Kurt, remembering Kris

My younger son, Kurt Grahnke, spoke at the memorial service for his brother, Kris, on Friday evening, July 28, at First Free in Rockford. This is what Kurt said.

People tend to see diseases, especially neurological diseases as losses or deficits of certain functions. In medicine there are a myriad of fancy words to describe these deficits: agnosia, amnesia, ataxia, apraxia, the list goes on... It is easy to look at Kris’ disease as a loss – a loss of the ability to walk, drive a car, hug people back, eat a sandwich…. speak, and eventually on Monday night, a loss of the ability to breathe. However, the human organism is not simply a machine whose parts break down when we get sick. One of my favorite thinkers once said
“There is always a reaction of the individual to attempt to repair, to compensate for, and to preserve one’s identity in the adverse circumstances of sickness” (Sacks, The Man Who Mistook His Wife for a Hat).
This ability to adapt is a key characteristic in all humans–healthy and sick. Since the dawn of Homo Sapiens, the ability to adapt has allowed us to become such a proliferative species. With a constantly changing environment, our knowledge and abilities have advanced, our skulls have morphed, our brains have changed in ways we still do not fully comprehend, equipping us with conscious awareness of this joyful, beautiful, puzzling, and indeed, sometimes incredibly sad human condition….
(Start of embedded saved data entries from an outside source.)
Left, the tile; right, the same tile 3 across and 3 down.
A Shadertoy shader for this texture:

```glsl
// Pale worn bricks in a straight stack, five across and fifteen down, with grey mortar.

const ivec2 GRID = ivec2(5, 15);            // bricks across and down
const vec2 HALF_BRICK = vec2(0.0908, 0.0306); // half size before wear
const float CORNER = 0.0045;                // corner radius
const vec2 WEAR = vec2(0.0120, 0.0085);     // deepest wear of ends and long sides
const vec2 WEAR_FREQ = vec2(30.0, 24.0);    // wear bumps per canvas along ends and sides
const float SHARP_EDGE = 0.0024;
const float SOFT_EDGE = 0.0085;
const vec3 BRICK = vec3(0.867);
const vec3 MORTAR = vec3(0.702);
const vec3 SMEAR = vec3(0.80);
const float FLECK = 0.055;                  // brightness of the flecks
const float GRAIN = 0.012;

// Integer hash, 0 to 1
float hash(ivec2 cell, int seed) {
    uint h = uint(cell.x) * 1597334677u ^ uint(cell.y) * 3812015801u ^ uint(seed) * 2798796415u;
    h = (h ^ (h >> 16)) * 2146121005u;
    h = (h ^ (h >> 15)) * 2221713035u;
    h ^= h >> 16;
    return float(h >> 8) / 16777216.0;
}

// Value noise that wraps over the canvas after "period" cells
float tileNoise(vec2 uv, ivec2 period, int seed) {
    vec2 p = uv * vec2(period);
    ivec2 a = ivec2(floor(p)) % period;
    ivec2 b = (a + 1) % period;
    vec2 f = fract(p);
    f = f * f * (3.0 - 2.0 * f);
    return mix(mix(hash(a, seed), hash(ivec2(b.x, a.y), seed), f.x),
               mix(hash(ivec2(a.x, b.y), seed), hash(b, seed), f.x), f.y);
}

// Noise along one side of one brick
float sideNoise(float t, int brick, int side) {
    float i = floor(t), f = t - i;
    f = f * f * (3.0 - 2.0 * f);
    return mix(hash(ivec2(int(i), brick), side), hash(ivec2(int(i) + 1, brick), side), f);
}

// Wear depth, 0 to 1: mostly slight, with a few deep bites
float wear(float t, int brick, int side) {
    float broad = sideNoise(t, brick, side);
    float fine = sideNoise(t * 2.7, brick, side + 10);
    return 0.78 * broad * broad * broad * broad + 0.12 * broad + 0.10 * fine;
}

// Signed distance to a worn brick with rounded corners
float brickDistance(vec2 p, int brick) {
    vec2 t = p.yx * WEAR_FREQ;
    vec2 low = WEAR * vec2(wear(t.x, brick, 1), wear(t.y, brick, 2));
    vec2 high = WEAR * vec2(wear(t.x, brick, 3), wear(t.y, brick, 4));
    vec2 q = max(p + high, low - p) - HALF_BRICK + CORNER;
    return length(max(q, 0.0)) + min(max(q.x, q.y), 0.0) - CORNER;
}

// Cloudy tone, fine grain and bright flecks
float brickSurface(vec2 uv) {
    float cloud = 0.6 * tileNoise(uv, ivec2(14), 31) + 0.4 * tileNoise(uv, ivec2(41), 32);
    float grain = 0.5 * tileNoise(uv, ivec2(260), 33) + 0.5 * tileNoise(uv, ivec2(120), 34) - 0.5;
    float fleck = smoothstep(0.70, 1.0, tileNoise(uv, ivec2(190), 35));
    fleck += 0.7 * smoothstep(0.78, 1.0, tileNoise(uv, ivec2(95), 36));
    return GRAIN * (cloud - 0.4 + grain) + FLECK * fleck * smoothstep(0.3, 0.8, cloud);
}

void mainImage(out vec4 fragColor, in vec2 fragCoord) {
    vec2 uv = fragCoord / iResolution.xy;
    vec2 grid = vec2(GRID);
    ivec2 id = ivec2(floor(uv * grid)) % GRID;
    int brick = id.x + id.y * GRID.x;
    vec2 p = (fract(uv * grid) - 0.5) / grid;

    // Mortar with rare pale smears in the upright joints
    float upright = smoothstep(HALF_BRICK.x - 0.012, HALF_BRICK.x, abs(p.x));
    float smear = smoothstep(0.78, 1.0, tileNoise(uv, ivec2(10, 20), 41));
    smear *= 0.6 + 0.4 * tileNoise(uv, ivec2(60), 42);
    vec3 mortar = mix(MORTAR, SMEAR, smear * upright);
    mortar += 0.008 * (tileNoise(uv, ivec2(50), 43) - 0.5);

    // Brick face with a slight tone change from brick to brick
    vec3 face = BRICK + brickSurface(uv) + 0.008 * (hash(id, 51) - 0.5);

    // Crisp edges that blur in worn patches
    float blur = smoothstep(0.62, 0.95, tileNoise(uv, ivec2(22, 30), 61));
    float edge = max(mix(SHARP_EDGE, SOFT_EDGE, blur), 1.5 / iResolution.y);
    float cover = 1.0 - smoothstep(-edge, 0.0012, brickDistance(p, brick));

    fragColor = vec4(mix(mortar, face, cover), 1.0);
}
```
But I think we’ve reached a state where it is easier to be totally comfortable with ourselves, our status quo, our default setting…and we may feel like we don’t really have to adapt so much anymore.

Kris showed me, showed us…that this is not good enough and that there is always room for self-improvement and adaptations. Kris knew there were other people around the world battling the same disease he had, and he never stopped fighting for them through Gronk’s Grace. He realized his work might not lead to a cure in his lifetime, but this did not stop him from making a contribution towards finding a cure for others down the road. He never stopped fighting for anyone he loved and he had love for a lot of people, including the special needs community, with some extra tough love on our sister, Eliza. He continued to teach these children from his power chair and even after “retiring” he never in fact stopped teaching all of us…

To do so, he found new, creative ways to help others despite the deterioration of his body….And this to me is what is most meaningful in life and makes us most human and made my brother, Kris, a particularly fantastic human: the ability to continuously adapt and improve one’s self for the sake of other people, especially the underdogs in society.

Moving forward, I hope we can all find our own ways of adapting to our losses, whatever they may be, to preserve and strengthen our unique identities, so that we may fight for the underdogs with the same tenacity, grace, and love that Kris showed us.

I’d like to close with a quote, keeping in mind that every single one of us will die one day.
It goes:
“Even if you are perfect, the world isn’t. The secret is to know that the deck is stacked, that you will lose, that your hands or judgment will slip, and yet still struggle to win for [those you love]. You can’t ever reach perfection, but you can believe in an asymptote toward which you are ceaselessly striving” (Kalanithi, When Breath Becomes Air).

1 comment:

Jerry Koenig said...

Thank you Gwen for posting this. Since we were unable to be present we are grateful that we could read and be comforted by Kurt's words. With our love and sympathy, Jerry and LaNell Koenig